Doug Horolez is a talentless boy hopelessly in love with his only friend, E. Summerson. That’s the good news. When E.’s sister is murdered in the woods behind town, Doug, to prove his devotion, joins a group of local pariahs, led by a deathly ill and eerily charismatic boy, who urges them to dig for clues to solve the girl's mysterious death. But as cultish bonds deepen within the group, their activities become more reckless and vengeful. Doug must then find his voice and act according to his conscience before the price to be loved becomes unspeakable violence. Kelter has created is a coming-of-age novel and psychological thriller that investigates the recurrent mysteries of loss, loneliness, and the precarious desire to belong.
In Keltner's disappointing debut, the cancer diagnosis of high school sports hero John Walker rattles the Chicago suburb of Palos Hills.
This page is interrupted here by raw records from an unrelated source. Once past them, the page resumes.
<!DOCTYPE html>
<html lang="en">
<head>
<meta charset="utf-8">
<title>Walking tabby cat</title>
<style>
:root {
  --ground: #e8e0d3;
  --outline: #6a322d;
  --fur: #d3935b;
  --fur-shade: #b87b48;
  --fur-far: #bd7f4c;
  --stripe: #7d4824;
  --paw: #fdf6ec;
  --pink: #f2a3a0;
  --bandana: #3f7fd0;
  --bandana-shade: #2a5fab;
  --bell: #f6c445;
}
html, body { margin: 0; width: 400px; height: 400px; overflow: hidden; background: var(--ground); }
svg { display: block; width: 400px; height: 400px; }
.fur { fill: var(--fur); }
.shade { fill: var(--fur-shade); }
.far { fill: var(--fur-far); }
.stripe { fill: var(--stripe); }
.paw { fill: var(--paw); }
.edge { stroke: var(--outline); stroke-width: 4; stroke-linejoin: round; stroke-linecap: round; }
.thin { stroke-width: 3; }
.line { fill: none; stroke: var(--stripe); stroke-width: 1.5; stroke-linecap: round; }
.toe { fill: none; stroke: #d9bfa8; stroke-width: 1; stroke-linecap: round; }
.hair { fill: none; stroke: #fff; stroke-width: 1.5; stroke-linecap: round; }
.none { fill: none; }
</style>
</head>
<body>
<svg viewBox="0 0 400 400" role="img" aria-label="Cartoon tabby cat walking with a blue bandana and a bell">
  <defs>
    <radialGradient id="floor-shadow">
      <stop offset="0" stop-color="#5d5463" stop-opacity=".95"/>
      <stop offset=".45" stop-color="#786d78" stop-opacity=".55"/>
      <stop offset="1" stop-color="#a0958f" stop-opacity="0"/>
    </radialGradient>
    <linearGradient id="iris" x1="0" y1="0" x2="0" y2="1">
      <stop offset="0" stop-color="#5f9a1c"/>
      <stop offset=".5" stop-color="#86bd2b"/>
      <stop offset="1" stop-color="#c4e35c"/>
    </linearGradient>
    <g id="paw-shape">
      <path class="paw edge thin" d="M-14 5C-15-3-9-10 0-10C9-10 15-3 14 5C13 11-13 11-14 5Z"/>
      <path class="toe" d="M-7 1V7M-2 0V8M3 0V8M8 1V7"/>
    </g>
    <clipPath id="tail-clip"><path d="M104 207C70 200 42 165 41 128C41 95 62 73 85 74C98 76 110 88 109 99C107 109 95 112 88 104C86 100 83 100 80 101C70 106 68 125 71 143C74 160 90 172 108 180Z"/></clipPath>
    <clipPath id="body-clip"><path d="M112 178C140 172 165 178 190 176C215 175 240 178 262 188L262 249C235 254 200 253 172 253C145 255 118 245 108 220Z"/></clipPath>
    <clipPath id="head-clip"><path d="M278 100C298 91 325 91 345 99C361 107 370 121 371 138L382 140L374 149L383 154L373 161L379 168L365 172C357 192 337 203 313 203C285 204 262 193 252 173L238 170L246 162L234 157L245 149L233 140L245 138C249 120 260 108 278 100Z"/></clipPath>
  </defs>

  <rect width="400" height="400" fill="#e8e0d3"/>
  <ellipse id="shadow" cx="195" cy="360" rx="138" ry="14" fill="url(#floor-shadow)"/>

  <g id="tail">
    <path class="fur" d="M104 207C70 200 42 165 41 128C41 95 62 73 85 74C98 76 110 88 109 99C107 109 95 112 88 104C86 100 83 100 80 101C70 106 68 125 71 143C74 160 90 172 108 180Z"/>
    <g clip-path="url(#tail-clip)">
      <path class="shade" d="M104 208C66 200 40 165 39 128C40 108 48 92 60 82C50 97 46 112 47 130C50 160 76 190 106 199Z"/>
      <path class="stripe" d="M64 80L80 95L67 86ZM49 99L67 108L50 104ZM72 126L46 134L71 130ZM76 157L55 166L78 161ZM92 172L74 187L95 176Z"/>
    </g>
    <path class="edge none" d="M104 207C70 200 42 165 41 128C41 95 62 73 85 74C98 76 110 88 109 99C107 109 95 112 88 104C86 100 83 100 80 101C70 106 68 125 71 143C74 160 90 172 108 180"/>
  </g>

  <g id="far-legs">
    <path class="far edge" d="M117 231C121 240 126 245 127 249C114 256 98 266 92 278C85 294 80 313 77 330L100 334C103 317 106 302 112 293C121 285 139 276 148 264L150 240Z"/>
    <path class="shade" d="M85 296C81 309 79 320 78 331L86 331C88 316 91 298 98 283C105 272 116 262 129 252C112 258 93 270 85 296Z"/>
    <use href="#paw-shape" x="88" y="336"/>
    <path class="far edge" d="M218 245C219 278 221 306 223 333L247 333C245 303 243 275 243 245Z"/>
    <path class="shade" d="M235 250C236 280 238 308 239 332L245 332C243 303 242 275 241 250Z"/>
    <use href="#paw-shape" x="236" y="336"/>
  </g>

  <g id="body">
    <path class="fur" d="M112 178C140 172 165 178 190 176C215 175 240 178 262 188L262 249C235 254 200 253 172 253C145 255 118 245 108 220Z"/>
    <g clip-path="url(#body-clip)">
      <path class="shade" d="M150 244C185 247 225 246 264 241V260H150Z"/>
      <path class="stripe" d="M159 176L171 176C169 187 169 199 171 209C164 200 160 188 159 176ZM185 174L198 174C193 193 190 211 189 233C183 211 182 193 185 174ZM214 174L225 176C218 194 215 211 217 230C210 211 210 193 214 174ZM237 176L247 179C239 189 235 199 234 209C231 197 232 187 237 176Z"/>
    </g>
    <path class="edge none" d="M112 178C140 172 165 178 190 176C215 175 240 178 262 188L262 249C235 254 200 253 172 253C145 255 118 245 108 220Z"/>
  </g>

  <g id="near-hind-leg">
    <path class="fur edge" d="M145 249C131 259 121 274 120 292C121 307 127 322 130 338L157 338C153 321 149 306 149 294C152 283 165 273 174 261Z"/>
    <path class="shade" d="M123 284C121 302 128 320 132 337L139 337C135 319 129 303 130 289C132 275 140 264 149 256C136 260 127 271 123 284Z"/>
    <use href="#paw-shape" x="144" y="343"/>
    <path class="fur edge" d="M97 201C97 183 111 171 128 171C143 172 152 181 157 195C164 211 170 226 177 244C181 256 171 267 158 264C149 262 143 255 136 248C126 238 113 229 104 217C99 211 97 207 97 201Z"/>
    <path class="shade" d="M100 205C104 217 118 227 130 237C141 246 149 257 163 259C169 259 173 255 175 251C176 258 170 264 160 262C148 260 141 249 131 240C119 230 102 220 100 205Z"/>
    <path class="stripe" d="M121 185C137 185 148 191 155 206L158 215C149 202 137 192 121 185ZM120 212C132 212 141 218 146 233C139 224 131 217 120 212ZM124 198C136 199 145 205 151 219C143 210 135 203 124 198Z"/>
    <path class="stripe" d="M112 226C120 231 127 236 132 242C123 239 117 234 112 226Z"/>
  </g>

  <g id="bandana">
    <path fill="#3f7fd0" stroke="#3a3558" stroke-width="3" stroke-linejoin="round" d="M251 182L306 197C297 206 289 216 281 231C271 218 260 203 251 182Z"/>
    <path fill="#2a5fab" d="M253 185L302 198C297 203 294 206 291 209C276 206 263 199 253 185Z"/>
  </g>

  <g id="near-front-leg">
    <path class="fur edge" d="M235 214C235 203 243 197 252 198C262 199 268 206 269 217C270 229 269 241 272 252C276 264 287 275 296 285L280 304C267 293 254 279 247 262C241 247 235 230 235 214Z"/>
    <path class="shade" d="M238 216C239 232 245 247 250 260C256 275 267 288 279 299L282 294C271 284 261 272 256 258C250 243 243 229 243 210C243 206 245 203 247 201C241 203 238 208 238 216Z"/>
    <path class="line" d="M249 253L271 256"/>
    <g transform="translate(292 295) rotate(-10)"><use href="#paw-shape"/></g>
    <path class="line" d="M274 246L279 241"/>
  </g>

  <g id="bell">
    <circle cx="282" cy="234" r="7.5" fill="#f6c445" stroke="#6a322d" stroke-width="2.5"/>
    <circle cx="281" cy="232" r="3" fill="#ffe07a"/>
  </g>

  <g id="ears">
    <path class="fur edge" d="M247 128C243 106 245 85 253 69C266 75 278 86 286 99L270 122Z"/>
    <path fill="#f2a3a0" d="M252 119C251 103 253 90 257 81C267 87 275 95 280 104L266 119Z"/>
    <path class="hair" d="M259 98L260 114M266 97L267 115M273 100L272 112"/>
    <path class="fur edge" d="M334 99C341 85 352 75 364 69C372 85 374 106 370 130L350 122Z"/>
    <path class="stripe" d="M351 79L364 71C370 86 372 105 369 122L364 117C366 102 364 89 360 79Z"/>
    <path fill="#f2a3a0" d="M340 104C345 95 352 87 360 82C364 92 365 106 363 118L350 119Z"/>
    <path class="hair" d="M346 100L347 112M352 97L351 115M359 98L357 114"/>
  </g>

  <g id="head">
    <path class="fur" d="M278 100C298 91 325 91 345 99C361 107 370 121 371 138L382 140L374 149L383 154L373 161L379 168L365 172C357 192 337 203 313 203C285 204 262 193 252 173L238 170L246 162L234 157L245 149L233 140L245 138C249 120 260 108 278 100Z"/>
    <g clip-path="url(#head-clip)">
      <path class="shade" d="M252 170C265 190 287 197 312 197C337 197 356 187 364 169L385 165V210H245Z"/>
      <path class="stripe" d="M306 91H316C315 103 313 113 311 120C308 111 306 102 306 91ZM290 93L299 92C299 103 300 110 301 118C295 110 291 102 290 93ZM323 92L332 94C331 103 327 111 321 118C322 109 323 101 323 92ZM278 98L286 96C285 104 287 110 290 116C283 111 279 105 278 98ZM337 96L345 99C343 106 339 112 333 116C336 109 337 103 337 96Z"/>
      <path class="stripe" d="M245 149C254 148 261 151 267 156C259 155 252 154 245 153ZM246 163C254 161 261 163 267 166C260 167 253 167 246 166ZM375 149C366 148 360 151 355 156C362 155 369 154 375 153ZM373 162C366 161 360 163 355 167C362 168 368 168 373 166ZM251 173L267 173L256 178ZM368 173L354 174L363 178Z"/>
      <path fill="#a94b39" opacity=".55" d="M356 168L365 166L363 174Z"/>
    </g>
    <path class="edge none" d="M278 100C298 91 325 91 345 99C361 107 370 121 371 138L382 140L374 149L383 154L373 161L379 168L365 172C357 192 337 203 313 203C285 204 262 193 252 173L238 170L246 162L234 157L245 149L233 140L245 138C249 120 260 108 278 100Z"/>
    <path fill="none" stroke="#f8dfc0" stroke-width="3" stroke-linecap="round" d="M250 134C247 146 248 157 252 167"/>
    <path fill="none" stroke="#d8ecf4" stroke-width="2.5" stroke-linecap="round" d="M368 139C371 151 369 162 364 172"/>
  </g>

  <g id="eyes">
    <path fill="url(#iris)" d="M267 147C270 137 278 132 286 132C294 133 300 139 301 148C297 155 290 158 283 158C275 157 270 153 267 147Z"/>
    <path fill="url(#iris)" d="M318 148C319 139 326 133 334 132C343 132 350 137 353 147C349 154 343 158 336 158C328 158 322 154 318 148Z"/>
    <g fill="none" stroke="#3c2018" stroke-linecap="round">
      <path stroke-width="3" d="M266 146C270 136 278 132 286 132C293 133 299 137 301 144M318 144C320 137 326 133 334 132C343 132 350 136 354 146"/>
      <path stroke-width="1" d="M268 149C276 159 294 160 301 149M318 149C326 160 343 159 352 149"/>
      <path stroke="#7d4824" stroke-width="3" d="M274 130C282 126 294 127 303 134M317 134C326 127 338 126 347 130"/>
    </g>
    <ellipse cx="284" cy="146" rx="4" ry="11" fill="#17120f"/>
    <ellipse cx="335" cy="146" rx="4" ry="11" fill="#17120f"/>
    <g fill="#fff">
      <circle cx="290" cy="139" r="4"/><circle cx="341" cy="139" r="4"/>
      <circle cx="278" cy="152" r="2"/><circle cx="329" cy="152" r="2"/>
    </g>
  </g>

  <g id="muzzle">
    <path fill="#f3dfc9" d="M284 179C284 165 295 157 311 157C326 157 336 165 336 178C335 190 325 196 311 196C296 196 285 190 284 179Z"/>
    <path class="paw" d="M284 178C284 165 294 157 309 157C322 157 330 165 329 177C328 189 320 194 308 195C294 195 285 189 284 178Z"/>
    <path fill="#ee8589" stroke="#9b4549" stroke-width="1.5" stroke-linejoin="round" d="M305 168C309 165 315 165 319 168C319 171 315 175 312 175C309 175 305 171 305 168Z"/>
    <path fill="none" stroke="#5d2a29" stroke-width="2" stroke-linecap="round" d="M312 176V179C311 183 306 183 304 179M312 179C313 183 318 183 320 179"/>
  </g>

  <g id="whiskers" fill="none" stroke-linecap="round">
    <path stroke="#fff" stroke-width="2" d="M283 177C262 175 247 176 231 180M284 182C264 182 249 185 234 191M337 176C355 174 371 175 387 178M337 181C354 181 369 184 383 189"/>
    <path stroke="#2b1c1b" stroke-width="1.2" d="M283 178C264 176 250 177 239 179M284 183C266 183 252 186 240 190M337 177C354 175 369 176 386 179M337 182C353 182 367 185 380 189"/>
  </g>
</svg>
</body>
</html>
Doug Horolez, an unsympathetic non-jock, dubs his classmate "Dead John Walker," a nickname picked up by other callous students. The community's malaise is somehow dissipated by the murder of sixth-grader Erika Summerson, who's stabbed to death in the woods outside Palos Hills. Doug, who has a crush on Erika's older sister, ends up joining a group of his schoolmates, including John, in investigating the crime. But Keltner fails to explain how the amateur murder probe allows the residents of Palos Hills to recover from the trauma of Walker's cancer diagnosis, especially given the investigation's ugly revelations. Readers should be prepared for some clunky prose (Doug "buried his nose between the pages and inhaled until his lungs were hard balloons full of the shared experience of this object the girl had cherished"). As a coming-of-age novel, it also falls short, given the dullness of Doug's adolescent struggles. There's very little to recommend here.